Nature Transformed, which is on display in the Museum of Art through April 21, presents a selection of Edward Burtynsky’s photographs of the Vermont quarry industry in the 90s. Burtynsky, a Canadian 2005 TED prize-winner, is a photographer who has achieved international recognition for his large-format photographs of the industrial landscape.
“Being almost the most visible environmental photographer in our time, Burtynsky’s project of quarr[ies] in Vermont turned out to be important and formative in his career,” said Professor of History of Art and Architecture Pieter Broucke, co-planner of this exhibit.
After conducting the bank architecture project and noting that the stones “had to have been taken out of the quarry one block at a time,” Burtynsky recorded in his artist statement that, “I envisioned an inverted cubed architecture on the side of a hill.” This inverted skyscraper concept led Burtynsky to Vermont. Once here, Burtynsky started his renowned exploration of nature and industry, working with and photographing the quarry stoneworkers. These stoneworkers, who immigrated to Vermont from Europe, introduced to Burtynsky the ancient quarrying town of Carrara, Italy; it was there that he finished his first overseas project.

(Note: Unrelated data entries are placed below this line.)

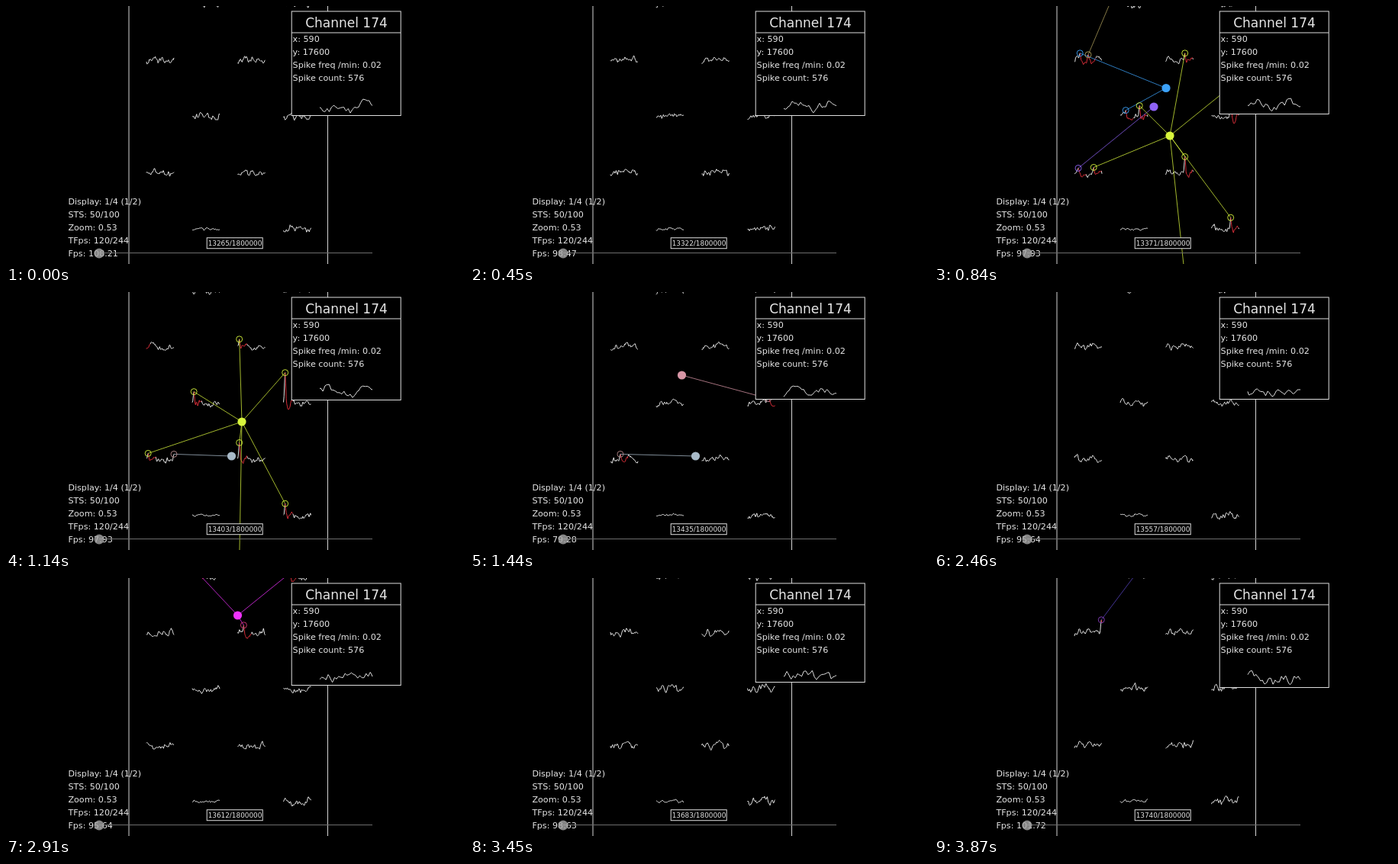
Recreate the animation shown at these times as an HTML page. Size 600 by 338 pixels, loop 3.9 s.

```html
<!DOCTYPE html>
<html lang="en">
<head>
<meta charset="utf-8">
<title>Channel monitor</title>
<style>
html, body { margin: 0; width: 100%; height: 100%; overflow: hidden; background: #000; }
svg { display: block; width: 600px; height: 338px; }
text { font: 11.15px "DejaVu Sans", sans-serif; fill: #e6e6e6; white-space: pre; }
.title { font-size: 17px; text-anchor: middle; }
.count { font-size: 8.9px; text-anchor: middle; }
.frame { fill: #000; stroke: #ddd; }
.trace { fill: none; stroke: #f0f0f0; stroke-width: .95; stroke-linejoin: round; }
.red { stroke: #e0303c; }
</style>
</head>
<body>
<svg viewBox="0 0 600 338">
  <path d="M161 0V338M421.5 0V338" stroke="#d4d4d4"/>
  <path id="white" class="trace"/>
  <path id="red" class="trace red"/>
  <g id="units"></g>
  <rect id="panel" class="frame" x="374.2" y="7" width="143"/>
  <path d="M374 35H517" stroke="#ddd"/>
  <text class="title" x="446" y="28">Channel 174</text>
  <g id="info"></g>
  <path id="zoomed" class="trace"/>
  <g id="status"></g>
  <path d="M122 323.5H480" stroke="#6c6c6c"/>
  <circle cx="122" cy="324" r="6.5" fill="#a6a6a6" fill-opacity=".8"/>
  <rect class="frame" x="263.2" y="303.7" width="73" height="14"/>
  <text class="count" x="300" y="314.2" id="count"></text>
</svg>
<script>
const LOOP = 3900, STEP = 30;
const SPAN = 50, WIDTH = 36, RED = 14; // samples shown, trace width, samples marked after a spike
const $ = id => document.getElementById(id);

// [time in ms, sample counter]
const PACE = [[0, 13265], [840, 13371], [1440, 13435], [2010, 13502],
  [2910, 13612], [3450, 13683], [3870, 13740]];
const FPS = [108.21, 98.47, 97.93, 79.28, 88.25, 95.64, 98.63, 101.72];

// Staggered electrode grid, two per row
const QUIET = 8;
const channels = Array.from({ length: 12 }, (_, n) => {
  const row = n >> 1;
  return { x: (row % 2 ? 184 : 244) + 119.5 * (n % 2), y: -3 + 73.8 * row, gain: n === QUIET ? .4 : 1 };
});

// Each unit fires once; hits maps a channel to its spike height
const UNITS = [
  { at: 13328, color: "#8e62f5", x: 288, y: 132, hits: { 6: 6 } },
  { at: 13331, color: "#3ca2fa", x: 304, y: 107.5, hits: { 2: 9, 4: 8 } },
  { at: 13346, color: "#b0a05c", x: 240, y: -26, hits: { 2: 7 } },
  { at: 13356, color: "#d8f53c", x: 309, y: 170,
    hits: { 3: 9, 4: 14, 5: 39, 6: 7, 7: 21, 9: 15, 11: 11 } },
  { at: 13403, color: "#a8bac8", x: 295.5, y: 215, ring: "#b98a8c", hits: { 6: 6 } },
  { at: 13423, color: "#d896a6", x: 277.5, y: 109, hits: { 5: 5 } },
  { at: 13469, color: "#74f796", x: 304, y: 43.5, hits: { 1: 11 } },
  { at: 13573, color: "#f032ff", x: 303.5, y: 49, ring: "#d83a78", hits: { 0: 3, 1: 3, 3: 9 } },
  { at: 13739, color: "#5a46c4", x: 280, y: -26, ring: "#8a40c0", hits: { 2: 16 } }
];

const lerp = (a, b, f) => a + (b - a) * f;
const bell = (d, w) => Math.exp(-(d / w) * (d / w));
const point = (x, y) => x.toFixed(2) + " " + y.toFixed(2);

function random(seed, n) {
  const s = Math.sin((n % 4096) * 12.9898 + seed * 78.233) * 43758.5453;
  return (s - Math.floor(s)) * 2 - 1;
}

// Smooth noise from -1 to 1 with one random knot per unit of p
function wave(seed, p) {
  const n = Math.floor(p), f = p - n;
  return lerp(random(seed, n), random(seed, n + 1), f * f * (3 - 2 * f));
}

function level(ch, i) {
  const { y, gain } = channels[ch];
  let v = gain * (4.5 * wave(40, i / 6) + 3 * wave(ch, i / 2.3) + .8 * random(ch + 20, i));
  for (const { at, hits } of UNITS) {
    const h = hits[ch];
    if (!h) continue;
    const d = i - at, up = bell(d, 1.6);
    v = lerp(v, -h, up) + Math.min(h * .4, 13) * bell(d - 7, 3);
  }
  return y + v;
}

const zoomLevel = i =>
  131 + 5 * wave(50, i / 14) + 5 * wave(51, i / 5) + 3.5 * wave(52, i / 2);

const xAt = (ch, i, now) => channels[ch].x + WIDTH * (1 - (now - i) / SPAN);
const isRed = (ch, i) => UNITS.some(u => u.hits[ch] && i >= u.at && i < u.at + RED);

function drawTraces(now) {
  const paths = { white: "", red: "" };
  channels.forEach((_, ch) => {
    let last = null;
    for (let i = now - SPAN; i <= now; i++) {
      const p = point(xAt(ch, i, now), level(ch, i));
      const kind = isRed(ch, i - 1) ? "red" : "white";
      if (last) paths[kind] += (last.kind === kind ? "" : "M" + last.p) + "L" + p;
      last = { p, kind: last ? kind : null };
    }
  });
  for (const kind in paths) $(kind).setAttribute("d", paths[kind]);
}

function drawUnits(now) {
  let out = "";
  for (const { at, color, x, y, ring = color, hits } of UNITS) {
    if (now < at || now - at > SPAN) continue;
    for (const ch in hits) {
      const hx = xAt(ch, at, now), hy = level(+ch, at);
      out += `<path d="M${point(x, y)}L${point(hx, hy)}" stroke="${color}" stroke-opacity=".75"/>` +
        `<circle cx="${hx}" cy="${hy}" r="4" fill="none" stroke="${ring}" stroke-opacity=".9"/>`;
    }
    out += `<circle cx="${x}" cy="${y}" r="5.6" fill="${color}"/>`;
  }
  $("units").innerHTML = out;
}

// The panel always ends just under its trace
function drawPanel(now) {
  let low = 0;
  const pts = [];
  for (let i = now - SPAN; i <= now; i++) {
    const y = zoomLevel(i);
    low = Math.max(low, y);
    pts.push(point(411 + (i - now + SPAN) * 69 / SPAN, y));
  }
  $("zoomed").setAttribute("d", "M" + pts.join("L"));
  $("panel").setAttribute("height", Math.round(low) + 3.5 - 7);
}

function counter(t) {
  const k = Math.max(1, PACE.findIndex(p => t <= p[0]));
  const [t0, c0] = PACE[k - 1], [t1, c1] = PACE[k];
  return Math.round(lerp(c0, c1, (t - t0) / (t1 - t0)));
}

function addLines(id, x, y, lines) {
  $(id).innerHTML = lines.map((s, n) => `<text x="${x}" y="${y + n * 16.95}">${s}</text>`).join("");
  return $(id).lastChild;
}

addLines("info", 375.6, 47, ["x: 590", "y: 17600", "Spike freq /min: 0.02", "Spike count: 576"]);
const fps = addLines("status", 81.4, 260.2,
  ["Display: 1/4 (1/2)", "STS: 50/100", "Zoom: 0.53", "TFps: 120/244", ""]);

function render(t) {
  const now = counter(t);
  drawTraces(now);
  drawUnits(now);
  drawPanel(now);
  $("count").textContent = now + "/1800000";
  fps.textContent = "Fps: " + FPS[Math.floor((t + 270) / 540)].toFixed(2);
}

const begin = performance.now();
let shown = -1;
function tick() {
  const t = Math.floor((performance.now() - begin) % LOOP / STEP) * STEP;
  if (t !== shown) render(shown = t);
  requestAnimationFrame(tick);
}
tick();
</script>
</body>
</html>
```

Burtynsky first came to Vermont from Toronto in 1991. After that, he visited quarries in Vermont five more times. The photographs of his first visit, such as Rock of Ages #26, Abandoned Section, E.L., show the formal quality of quarries.
“Burtynsky was more interested in the surface of the quarry during his first visit,” Broucke said. “… there is just a little bit of sky and Vermont landscape on the top of the photograph. The pattern of Smith Quarry in this photograph almost looks like a quilt.”
The development of the past century of quarry industry in Vermont is clearly shown in this photograph. Like an inverted skyscraper, blocks at this abandoned quarry site get larger and larger from top to bottom with the changes of technology from vertical parallel drilling to cable cutting marked on them.
As a teaching museum, the Museum of Art, collaborating with Hood Museum of Dartmouth College, aims to convey the stories behind the photographs through Nature Transformed. In a catalog called Nature Transformed: Edward Burtynsky’s Vermont Quarry Photographs in Context, specialists in a variety of disciplines from both colleges interpret these photographs through a variety of lenses, including the history of photography, social history of the migration of stone workers from Italy to Vermont and the geology of the quarry in Vermont. These interpretations provide a backdrop against which to view the photographs and give visitors a better understanding of the scholarly context of the exhibition.
The introduction section of Nature Transformed includes the geological map of New Hampshire and Vermont, a photograph of Burtynsky, a Middlebury owned Rock of Ages #19 and title wall. There are two main sections — marble quarry photographs and granite quarry photographs — marked by a marble bench and a granite bench in the hall. Abandoned Marble Quarry #18, OMYA #51 and Vermont Marble Company #52, are arranged on the same wall, forming a lyrical and harmonious atmosphere. A series of photographs of the Carrara Marble Quarry follows Danby Marble Quarry #2, Underground Quarry to show how ancient quarries have formed the landscape of Carrara, Italy differently from Vermont.
The other side of the exhibition features photographs of a granite quarry from the other side of the Green Mountain. Rock of Ages #12, Rock of Ages #4 and Rock of Ages #25 depict the abandoned section of Adam-Pirie Quarry and are arranged in such a way that the water at the bottom part of these photographs seems to link and flow. The color of the water, turned green by the growing algae, and consuming the granite in the quarry, gives the photos an eerie glow. Within the granite quarry section, the Museum also compiled a display shelf of historical photographs of stone workers in Vermont from a century ago that tell the story of how the quarry came into being.
Measuring as much as 60-meters down into the Earth, quarry sites are considered to be scars on the landscape. In Burtynsky’s work, however, these scars become compelling and beautiful rather than visually disturbing.
“A variety of sites were chosen to present this sublime-scale modern industrial extraction activity, approximating their natural state,” Professor of History of Art and Architecture Kirsten Hoving explained in her March 5 lecture, “Digging Deep: Edward Burtynsky’s Vermont Quarry Photographs.”
“These abstracted objects convey implicit subtext of technology and consumption, which make these amazing visual images more than just pictures,” said Hoving.
Hoving believes that Burtynsky highly aestheticizes Vermont quarries by looking up-down, providing a complex and even confusing view that eliminates the horizon and thus avoids easy grasp of his photographs. Burtynsky’s elevated viewpoint is similar to Robert Adams’s quest to uncover human presence in the landscape in an exhibition called “New Topographics: Photographs of a Man-Altered Landscape” in 1975. Humans inhabiting the landscape continues to be an on-going concern of Burtynsky, and his large scale photographs continue to serve as a metaphor for industrial consumption on nature.
Burtynsky is coming to the College to speak about his photographic career as well as his exhibition on March 14. In addition, a series of lectures focusing on different aspects including social history and photography relating to the exhibition will take place in March and April on campus.